When it comes to machinery valuation, there are a number of aspects that set aircraft appraisal apart from other types of equipment appraisal. These differences can make a serious difference in how your aircraft equipment is valued, so it's important to have a decent grasp of what happens during the process. This allows you to use the appraisal to ensure that you can leverage the value of your equipment for a wide range of purposes, such as expansion, upgrades and sales. Here's a quick look at what happens during the appraisal process to help you know what to expect.
Exactly what happens during an aircraft appraisal?
To start, as with many pieces of equipment, the appraiser will look at the number of hours the aircraft has been used. This provides them with a baseline of information of what to expect as far as wear and tear on the engines, the time until the next overhaul and similar aspects. However, unlike other equipment, they'll also look at the number of takeoffs and landings that the aircraft has undertaken. Why? This involves the wear and tear on the aircraft's structure, as this portion of the operation cycle can take a toll on the structure itself. Generally speaking, when comparing two aircraft that are similar in hours, the aircraft that has had a recent engine overhaul and fewer takeoffs and landings will have a greater value than one that is approaching an engine overhaul and numerous takeoffs and landings.

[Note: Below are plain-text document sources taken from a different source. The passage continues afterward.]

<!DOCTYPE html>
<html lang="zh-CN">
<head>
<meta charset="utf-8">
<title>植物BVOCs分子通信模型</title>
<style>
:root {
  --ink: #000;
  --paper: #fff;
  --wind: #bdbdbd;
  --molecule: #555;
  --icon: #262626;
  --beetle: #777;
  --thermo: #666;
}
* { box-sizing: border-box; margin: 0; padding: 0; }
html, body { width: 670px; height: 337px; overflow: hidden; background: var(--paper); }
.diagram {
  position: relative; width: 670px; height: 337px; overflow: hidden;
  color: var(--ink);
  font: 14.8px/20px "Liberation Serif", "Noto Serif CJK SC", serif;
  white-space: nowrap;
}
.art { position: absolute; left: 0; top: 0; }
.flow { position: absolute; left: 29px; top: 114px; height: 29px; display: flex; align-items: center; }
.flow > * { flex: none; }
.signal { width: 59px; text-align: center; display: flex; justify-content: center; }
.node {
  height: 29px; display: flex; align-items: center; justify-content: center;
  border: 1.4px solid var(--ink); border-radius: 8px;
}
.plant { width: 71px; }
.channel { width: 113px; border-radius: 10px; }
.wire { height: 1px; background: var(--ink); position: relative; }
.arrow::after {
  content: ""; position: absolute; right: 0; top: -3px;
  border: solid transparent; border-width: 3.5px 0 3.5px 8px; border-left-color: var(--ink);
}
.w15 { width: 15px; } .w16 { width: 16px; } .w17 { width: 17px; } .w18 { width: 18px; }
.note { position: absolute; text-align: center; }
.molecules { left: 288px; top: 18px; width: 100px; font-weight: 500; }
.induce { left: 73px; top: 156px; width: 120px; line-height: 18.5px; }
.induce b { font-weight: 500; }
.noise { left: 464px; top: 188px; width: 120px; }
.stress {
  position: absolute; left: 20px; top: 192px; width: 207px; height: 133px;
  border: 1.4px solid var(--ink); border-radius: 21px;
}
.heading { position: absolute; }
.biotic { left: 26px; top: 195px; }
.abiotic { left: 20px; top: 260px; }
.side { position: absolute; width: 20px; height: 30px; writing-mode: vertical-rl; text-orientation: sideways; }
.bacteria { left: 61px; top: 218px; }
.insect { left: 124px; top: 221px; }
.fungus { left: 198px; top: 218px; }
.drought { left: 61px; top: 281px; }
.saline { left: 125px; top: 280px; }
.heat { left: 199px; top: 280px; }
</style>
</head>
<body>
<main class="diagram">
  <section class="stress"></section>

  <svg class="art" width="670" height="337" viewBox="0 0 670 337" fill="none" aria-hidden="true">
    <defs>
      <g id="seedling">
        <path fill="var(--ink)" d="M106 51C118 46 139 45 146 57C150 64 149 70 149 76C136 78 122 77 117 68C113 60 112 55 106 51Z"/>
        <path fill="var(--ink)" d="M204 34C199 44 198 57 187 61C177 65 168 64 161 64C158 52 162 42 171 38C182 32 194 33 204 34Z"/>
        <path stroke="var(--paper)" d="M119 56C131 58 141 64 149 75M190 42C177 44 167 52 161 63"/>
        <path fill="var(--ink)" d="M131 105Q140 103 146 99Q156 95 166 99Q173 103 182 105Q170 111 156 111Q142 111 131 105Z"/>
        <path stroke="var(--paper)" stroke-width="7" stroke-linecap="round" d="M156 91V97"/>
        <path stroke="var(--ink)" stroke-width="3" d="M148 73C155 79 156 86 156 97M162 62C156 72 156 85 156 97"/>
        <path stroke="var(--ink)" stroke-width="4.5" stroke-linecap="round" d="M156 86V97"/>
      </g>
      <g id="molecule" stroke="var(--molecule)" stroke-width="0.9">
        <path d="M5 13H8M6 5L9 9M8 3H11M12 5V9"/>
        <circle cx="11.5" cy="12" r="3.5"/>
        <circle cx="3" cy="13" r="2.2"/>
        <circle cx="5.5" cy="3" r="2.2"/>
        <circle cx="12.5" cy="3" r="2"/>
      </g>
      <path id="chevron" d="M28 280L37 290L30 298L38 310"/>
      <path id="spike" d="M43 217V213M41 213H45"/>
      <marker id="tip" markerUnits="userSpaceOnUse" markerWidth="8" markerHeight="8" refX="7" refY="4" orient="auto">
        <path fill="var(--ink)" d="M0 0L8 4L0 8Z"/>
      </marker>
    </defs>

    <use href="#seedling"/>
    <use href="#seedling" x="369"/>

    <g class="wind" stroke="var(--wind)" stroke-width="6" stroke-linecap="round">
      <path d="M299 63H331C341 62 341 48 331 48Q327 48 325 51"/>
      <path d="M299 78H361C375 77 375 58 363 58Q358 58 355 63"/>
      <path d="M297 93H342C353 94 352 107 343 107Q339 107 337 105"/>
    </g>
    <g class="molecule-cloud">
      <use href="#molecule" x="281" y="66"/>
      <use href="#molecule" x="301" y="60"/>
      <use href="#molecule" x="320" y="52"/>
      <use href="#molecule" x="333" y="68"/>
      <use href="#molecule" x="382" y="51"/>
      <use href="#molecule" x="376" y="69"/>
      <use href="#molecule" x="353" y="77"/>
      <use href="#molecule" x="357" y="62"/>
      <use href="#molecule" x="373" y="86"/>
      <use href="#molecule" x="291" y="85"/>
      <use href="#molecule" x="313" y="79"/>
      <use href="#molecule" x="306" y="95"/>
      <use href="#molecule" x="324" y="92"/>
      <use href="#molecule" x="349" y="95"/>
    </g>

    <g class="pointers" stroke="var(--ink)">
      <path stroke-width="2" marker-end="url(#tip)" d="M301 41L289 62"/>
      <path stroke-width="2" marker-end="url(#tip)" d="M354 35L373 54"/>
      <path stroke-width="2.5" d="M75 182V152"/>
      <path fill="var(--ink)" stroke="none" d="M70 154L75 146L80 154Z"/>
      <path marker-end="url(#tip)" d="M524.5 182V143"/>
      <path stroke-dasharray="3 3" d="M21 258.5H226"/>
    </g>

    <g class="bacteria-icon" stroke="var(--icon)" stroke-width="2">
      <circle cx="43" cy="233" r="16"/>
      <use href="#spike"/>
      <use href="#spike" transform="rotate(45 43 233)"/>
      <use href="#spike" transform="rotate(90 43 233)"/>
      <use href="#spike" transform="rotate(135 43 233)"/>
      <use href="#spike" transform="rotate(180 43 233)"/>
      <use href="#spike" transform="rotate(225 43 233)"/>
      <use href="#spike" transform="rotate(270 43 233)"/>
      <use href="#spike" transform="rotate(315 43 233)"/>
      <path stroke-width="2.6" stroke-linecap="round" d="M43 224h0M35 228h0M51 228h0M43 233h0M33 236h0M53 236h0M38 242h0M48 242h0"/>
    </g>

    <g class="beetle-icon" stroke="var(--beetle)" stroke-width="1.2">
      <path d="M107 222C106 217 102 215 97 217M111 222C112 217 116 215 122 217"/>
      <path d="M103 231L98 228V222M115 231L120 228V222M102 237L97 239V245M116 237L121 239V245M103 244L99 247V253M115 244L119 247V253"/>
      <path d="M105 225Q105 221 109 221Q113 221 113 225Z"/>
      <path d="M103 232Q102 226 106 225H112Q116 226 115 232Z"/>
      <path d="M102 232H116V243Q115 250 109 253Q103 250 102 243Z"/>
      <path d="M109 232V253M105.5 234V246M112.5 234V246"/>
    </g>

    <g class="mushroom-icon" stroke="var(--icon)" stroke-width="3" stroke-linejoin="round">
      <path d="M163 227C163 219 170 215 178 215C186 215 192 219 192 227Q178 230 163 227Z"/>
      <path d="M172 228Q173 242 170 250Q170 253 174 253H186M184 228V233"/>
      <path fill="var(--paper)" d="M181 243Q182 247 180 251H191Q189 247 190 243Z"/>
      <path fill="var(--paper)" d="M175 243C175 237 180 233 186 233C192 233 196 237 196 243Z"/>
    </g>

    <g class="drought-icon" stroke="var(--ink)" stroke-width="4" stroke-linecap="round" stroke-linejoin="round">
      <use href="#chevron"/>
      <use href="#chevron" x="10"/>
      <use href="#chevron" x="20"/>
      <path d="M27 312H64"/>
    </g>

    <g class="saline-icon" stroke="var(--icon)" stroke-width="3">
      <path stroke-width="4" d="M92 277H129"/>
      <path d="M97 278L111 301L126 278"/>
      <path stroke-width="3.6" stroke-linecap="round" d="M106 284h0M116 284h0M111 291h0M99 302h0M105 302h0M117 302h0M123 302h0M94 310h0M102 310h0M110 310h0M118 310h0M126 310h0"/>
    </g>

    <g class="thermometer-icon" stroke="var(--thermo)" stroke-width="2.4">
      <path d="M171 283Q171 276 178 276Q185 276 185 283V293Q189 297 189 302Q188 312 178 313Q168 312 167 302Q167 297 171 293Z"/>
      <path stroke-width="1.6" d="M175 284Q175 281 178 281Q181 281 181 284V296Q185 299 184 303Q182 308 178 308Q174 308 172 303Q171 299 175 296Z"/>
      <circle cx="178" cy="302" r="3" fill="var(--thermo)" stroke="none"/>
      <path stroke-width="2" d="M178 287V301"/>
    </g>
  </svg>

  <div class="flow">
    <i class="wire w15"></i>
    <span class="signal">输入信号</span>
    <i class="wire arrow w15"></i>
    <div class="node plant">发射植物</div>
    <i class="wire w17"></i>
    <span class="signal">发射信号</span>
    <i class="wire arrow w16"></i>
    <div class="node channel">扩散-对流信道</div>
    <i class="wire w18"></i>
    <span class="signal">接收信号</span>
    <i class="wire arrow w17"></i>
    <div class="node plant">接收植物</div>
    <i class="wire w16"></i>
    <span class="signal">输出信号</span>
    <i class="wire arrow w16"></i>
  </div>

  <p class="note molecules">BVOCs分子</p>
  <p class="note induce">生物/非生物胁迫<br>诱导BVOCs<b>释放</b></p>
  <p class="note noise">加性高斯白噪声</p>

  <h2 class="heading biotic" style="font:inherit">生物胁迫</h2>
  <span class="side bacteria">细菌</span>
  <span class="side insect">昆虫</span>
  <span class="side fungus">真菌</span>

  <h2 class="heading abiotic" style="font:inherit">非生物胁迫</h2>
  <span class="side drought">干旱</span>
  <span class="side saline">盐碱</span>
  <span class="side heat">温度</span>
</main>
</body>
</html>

The appraiser will also look at how well the aircraft has been maintained over time and the demand for both aircraft in general and that model in particular in the market. If demand for jets are up and you have a turboprop, that may decrease the value of your aircraft, but if it's a good model that has a constant demand, it may mitigate the depression in the market, allowing you to realize a better asking price compared to similar turboprops of different models. This allows you to maximize your equipment value without having to follow every minor shift in the market, making it easier for you to focus on doing your job.
An appraiser considers a wide range of aspects of your aircraft that you may not have even considered. Has your aircraft had a custom paint job or interior design to match your brand or style that will need to be redone to suit another client? Does it have features, such as a medical bay, which works well for your company's use but will have to be removed or renovated for a commuter company? What about the condition of the landing gear, cockpit or fuselage? These different features of your aircraft may benefit your company's marketing, purpose and bottom line, but may not benefit a future owner, aspects that must be taken into consideration by an equipment appraisal specialist.
By having a good grasp of what happens generally during an aircraft appraisal, you'll be able to leverage the value of your equipment for business growth, upgrades to your aircraft or to make an effective sale. If you don't understand the process, you'll have a harder time understanding whether the appraiser you're working with is providing you with the information you need. However, the easiest way to ensure you'll get the results you need is by working with a certified equipment appraisal specialist.